Hunting for and engaging with the right partners has become a serious business for those who engage in sustainable development. The Millennium Development Goal 8 calls for the international community and the private sector to “DEVELOP A GLOBAL PARTNERSHIP FOR DEVELOPMENT” to achieve six key targets by 2015.
The UN reports have yet to provide a clear overview of the progress made and for many of us directly involved in the business of creating credible partnerships the daily routine oscillates between excitement and frustration.
Shortlisted for another call for another big international fund … the excitement will be soon be replaced by the boredom of filling up unrealistic monitoring and evaluation frameworks and the rush to identify suitable local partners.
The art of making a square out of a circle begins.
Frantic calls and strings of emails will follow to set up anything but straightforward agreements with accountable, understanding, smart, responsive and trustworthy partners.
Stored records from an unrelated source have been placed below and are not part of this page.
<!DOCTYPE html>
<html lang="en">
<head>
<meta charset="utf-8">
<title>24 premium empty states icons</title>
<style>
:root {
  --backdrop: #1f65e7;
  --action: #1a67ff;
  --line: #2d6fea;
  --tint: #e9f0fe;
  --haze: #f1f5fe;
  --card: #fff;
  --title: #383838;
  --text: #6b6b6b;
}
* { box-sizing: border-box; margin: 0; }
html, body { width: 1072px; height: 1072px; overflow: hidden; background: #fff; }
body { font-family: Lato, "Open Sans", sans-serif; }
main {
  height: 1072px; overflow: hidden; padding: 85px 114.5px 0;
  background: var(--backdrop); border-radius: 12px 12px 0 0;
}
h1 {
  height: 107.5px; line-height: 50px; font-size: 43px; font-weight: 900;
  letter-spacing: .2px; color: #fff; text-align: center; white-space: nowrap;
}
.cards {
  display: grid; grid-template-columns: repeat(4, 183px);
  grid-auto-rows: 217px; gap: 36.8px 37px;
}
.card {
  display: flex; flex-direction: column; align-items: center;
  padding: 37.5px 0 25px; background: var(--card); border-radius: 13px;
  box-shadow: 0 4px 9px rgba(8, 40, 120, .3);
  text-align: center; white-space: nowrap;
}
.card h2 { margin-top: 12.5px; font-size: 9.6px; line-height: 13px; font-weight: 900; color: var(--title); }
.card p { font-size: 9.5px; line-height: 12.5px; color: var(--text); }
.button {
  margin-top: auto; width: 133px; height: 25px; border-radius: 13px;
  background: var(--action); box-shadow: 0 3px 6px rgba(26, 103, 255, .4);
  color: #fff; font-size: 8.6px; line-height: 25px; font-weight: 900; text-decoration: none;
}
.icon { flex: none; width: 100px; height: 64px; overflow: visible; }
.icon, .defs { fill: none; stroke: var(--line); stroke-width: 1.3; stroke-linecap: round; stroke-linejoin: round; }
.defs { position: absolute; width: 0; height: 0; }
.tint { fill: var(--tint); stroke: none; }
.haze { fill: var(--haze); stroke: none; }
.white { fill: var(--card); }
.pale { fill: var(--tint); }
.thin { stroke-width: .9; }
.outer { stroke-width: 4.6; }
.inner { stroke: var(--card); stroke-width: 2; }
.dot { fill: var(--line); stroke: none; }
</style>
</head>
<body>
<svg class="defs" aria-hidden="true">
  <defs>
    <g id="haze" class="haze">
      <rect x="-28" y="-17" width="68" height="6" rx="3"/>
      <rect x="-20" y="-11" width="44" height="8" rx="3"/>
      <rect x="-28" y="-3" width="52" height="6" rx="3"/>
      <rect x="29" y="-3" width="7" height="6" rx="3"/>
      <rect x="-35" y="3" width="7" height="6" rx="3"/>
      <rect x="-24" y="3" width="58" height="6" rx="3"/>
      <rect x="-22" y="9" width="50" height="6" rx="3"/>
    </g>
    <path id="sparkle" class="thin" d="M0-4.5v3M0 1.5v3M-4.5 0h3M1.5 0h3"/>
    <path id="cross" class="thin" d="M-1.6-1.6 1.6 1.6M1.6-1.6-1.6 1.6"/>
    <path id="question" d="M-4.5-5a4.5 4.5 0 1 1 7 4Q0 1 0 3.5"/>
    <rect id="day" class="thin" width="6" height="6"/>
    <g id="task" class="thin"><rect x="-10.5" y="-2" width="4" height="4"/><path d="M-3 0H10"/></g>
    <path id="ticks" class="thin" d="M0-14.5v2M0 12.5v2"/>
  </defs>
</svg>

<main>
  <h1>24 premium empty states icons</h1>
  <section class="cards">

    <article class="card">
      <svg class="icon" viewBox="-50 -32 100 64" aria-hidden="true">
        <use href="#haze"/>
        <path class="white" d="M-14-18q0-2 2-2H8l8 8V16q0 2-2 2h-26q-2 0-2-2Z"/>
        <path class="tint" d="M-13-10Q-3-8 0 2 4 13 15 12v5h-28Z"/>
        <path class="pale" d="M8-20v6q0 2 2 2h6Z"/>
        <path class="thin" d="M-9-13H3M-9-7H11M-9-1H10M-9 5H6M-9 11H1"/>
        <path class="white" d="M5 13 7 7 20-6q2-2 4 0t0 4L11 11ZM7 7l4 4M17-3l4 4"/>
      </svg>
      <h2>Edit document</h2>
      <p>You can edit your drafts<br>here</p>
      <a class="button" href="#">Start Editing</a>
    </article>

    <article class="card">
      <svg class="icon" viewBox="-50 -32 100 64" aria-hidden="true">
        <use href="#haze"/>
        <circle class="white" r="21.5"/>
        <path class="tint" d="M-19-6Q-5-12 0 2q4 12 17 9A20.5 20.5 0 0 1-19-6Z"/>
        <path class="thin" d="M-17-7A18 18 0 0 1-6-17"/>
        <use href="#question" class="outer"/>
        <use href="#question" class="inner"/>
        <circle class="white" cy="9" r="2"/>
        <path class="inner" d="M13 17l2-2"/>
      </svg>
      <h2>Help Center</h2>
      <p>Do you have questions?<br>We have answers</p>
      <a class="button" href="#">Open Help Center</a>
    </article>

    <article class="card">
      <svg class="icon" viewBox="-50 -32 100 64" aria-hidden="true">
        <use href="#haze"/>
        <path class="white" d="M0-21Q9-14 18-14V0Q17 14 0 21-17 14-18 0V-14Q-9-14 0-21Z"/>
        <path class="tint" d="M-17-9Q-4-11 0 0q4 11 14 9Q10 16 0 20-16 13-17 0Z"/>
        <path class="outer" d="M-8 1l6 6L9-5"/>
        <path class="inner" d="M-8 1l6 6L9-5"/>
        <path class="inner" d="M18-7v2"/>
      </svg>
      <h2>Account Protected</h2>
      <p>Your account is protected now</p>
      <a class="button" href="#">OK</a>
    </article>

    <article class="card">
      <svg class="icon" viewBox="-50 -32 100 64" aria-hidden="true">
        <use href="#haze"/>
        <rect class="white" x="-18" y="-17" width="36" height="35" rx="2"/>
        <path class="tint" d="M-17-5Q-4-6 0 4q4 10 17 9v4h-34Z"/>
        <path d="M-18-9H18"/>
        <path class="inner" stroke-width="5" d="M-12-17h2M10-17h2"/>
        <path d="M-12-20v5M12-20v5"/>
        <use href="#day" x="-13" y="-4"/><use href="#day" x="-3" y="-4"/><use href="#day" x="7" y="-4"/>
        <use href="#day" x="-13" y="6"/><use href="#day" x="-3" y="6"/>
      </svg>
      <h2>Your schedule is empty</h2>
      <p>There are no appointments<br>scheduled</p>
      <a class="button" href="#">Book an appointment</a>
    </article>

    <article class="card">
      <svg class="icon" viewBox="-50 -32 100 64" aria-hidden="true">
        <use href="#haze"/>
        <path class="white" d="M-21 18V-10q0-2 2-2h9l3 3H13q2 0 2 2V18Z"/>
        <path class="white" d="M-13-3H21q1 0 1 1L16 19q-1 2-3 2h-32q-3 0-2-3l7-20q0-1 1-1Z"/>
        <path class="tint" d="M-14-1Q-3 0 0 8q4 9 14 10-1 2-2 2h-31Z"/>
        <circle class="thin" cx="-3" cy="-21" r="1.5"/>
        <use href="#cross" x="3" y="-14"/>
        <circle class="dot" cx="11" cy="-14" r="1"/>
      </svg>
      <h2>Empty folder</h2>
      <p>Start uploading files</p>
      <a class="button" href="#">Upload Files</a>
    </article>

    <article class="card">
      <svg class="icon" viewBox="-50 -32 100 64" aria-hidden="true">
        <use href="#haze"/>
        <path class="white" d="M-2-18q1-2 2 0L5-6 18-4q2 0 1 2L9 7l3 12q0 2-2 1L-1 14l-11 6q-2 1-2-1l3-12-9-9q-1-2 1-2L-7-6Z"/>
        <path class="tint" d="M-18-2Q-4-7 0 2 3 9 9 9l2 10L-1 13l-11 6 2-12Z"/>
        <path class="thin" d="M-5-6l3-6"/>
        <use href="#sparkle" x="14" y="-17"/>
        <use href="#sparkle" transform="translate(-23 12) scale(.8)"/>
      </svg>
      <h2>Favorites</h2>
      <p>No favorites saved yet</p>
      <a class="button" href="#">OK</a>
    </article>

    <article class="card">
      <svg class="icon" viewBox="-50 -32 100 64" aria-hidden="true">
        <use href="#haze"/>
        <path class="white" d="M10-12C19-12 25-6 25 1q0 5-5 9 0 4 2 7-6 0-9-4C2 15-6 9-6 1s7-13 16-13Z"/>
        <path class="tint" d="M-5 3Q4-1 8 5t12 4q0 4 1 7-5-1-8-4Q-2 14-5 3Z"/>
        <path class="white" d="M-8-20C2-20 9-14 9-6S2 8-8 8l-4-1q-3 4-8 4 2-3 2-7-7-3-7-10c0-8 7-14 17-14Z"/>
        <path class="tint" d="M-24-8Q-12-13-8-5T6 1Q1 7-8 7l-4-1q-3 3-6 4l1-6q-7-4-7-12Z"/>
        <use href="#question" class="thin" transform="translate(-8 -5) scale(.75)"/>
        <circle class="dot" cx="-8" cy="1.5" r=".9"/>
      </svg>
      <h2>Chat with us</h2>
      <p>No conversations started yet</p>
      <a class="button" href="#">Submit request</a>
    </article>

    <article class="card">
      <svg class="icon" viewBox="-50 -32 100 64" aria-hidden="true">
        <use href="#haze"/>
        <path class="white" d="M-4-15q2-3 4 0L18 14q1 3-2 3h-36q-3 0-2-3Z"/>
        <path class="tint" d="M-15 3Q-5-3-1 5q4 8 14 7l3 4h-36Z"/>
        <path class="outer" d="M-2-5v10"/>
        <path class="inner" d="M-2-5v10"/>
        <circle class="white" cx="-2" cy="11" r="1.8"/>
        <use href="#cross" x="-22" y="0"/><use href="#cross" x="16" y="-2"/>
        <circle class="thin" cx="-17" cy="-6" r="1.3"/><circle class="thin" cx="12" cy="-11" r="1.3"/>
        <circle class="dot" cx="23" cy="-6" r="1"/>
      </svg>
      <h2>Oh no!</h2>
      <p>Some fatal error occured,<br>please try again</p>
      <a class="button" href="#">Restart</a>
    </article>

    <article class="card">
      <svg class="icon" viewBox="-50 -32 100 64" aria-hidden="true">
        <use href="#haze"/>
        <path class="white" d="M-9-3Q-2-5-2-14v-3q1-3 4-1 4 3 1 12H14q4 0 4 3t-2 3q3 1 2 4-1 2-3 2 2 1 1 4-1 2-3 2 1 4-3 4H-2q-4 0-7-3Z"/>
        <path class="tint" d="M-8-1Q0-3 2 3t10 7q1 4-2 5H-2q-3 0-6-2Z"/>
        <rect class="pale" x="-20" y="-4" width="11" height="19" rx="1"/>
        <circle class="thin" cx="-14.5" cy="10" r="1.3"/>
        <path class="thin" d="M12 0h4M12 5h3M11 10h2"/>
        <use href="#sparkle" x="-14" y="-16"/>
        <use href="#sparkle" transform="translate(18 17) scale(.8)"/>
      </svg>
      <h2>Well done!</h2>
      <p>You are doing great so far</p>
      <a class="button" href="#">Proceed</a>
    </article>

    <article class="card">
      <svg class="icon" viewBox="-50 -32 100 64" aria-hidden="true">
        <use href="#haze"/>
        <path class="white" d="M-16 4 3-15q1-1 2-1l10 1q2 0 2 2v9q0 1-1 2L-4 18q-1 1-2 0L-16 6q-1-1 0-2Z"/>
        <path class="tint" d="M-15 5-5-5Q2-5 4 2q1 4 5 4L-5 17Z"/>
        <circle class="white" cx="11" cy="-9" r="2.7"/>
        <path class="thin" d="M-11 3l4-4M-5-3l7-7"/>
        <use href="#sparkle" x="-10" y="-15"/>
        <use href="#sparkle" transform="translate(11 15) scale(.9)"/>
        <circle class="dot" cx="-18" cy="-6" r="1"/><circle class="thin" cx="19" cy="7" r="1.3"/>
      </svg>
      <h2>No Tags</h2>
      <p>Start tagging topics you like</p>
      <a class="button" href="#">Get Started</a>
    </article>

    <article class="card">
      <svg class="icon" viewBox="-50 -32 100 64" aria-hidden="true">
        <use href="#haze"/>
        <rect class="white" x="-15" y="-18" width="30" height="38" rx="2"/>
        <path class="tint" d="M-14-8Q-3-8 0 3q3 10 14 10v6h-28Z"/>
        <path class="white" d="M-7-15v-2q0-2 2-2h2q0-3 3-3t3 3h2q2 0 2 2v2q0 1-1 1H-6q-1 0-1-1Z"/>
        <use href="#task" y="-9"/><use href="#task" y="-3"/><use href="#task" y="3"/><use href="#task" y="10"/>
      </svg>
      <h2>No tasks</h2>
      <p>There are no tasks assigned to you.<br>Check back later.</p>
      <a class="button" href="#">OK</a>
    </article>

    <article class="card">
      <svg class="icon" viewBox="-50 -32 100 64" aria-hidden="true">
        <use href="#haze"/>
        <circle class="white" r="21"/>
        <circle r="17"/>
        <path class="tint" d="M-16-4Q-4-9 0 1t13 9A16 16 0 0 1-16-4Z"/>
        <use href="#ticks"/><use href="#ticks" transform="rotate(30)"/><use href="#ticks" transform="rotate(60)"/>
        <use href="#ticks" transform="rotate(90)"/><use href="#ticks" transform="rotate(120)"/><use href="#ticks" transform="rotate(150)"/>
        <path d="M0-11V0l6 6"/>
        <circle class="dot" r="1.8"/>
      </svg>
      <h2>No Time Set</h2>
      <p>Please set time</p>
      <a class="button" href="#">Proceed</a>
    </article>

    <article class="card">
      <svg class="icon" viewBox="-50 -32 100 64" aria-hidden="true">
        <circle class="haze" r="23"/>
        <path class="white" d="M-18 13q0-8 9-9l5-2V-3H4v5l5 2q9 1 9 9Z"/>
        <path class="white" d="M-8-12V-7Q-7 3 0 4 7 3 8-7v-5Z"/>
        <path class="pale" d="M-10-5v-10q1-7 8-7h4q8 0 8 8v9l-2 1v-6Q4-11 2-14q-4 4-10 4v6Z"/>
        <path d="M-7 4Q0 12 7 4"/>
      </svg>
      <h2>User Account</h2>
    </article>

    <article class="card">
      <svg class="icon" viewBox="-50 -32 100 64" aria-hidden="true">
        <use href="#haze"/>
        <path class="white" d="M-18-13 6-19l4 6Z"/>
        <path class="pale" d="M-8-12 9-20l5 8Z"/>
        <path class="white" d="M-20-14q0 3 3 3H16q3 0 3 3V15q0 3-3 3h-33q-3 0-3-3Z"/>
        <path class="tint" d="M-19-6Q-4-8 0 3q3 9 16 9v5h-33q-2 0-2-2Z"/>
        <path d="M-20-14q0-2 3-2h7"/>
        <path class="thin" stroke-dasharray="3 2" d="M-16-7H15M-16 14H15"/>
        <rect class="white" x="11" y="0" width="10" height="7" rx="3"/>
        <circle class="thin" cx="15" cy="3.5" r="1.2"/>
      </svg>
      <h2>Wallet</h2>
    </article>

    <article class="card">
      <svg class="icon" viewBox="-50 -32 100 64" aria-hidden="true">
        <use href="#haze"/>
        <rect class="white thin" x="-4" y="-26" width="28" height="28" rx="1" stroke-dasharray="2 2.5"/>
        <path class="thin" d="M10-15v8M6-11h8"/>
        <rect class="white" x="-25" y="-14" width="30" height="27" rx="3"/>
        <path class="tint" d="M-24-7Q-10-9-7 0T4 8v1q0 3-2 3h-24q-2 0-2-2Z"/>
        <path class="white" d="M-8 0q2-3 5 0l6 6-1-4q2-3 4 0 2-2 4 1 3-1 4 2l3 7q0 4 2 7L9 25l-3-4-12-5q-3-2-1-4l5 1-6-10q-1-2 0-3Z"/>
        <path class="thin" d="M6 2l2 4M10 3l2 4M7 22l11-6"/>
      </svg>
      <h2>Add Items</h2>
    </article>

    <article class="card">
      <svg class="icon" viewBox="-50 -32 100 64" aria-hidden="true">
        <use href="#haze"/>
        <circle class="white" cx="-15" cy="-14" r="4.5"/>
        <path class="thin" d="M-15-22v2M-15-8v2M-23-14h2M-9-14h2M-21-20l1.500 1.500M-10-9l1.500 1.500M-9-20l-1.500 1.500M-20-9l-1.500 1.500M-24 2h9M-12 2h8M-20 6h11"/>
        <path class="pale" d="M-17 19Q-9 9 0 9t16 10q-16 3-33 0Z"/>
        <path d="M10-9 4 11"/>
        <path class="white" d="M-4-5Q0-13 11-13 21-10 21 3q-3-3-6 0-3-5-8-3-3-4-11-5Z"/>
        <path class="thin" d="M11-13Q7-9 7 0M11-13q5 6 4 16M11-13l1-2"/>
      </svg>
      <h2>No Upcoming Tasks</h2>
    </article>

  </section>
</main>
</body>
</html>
We urge partners to be able to have a holistic and integrated cross-sectoral approach (something that it is often not even possible in our own countries) to fill the gaps and build bridges.
BUT these same partners need to be from marginalised groups, be in need, ideally survivors from natural or manmade catastrophes, and yes, it’s even better if they are female!
Basically we need the suitable partners to tick the boxes of our call without considering that discriminated and marginalised groups aren’t always able to perform the often unrealistic tasks of our terms of references; whereas responsible and responsive partners often do not need international cooperation aid.
The reality is that beyond the ‘politically correct discourse’ we are often squashed between donors’ agendas and ‘cooperation trends’ and it is hard to be honest and realistic when choosing projects’ priorities, outputs and partners.
I see this happening daily, in calls for proposals and in progress and final reports: we seem to fall into the same trap. We tend to speak about success stories and are oblivious to the incredible amount of time spent managing the partnerships — the time spent ironing out misunderstandings, editing or rewriting reports, getting subcontracts approved and getting money transferred to ‘financially unsafe places’… not to mention the nightmares of the digital divide, power cuts, political unrest, etc. etc. etc.
The reality is that there is often a huge gap between what our projects aim for, what we request from partners, what partners want to get out of it, the deadlines and the reality on the ground.
We are taught by first hand experience that partnership building boils down to relationships between individuals, and that key ingredients of any relationships are TRUST, TIME and EQUITY. So why not admit that this is a very sensitive and lengthy process?
Why not admit that the ‘do ut des’ rule applies universally and it works better than ‘take it or leave it’? Too often partners don’t have a choice but to accept unrealistic deadlines and workplans …. and be grateful for it!
It is our duty to bear in mind who our partners are and who we are. Let’s get out of our comfort zone, let’s stop talking about success stories, let’s stop involving the usual suspects … it might take us longer, we might fail… but we might also learn something new…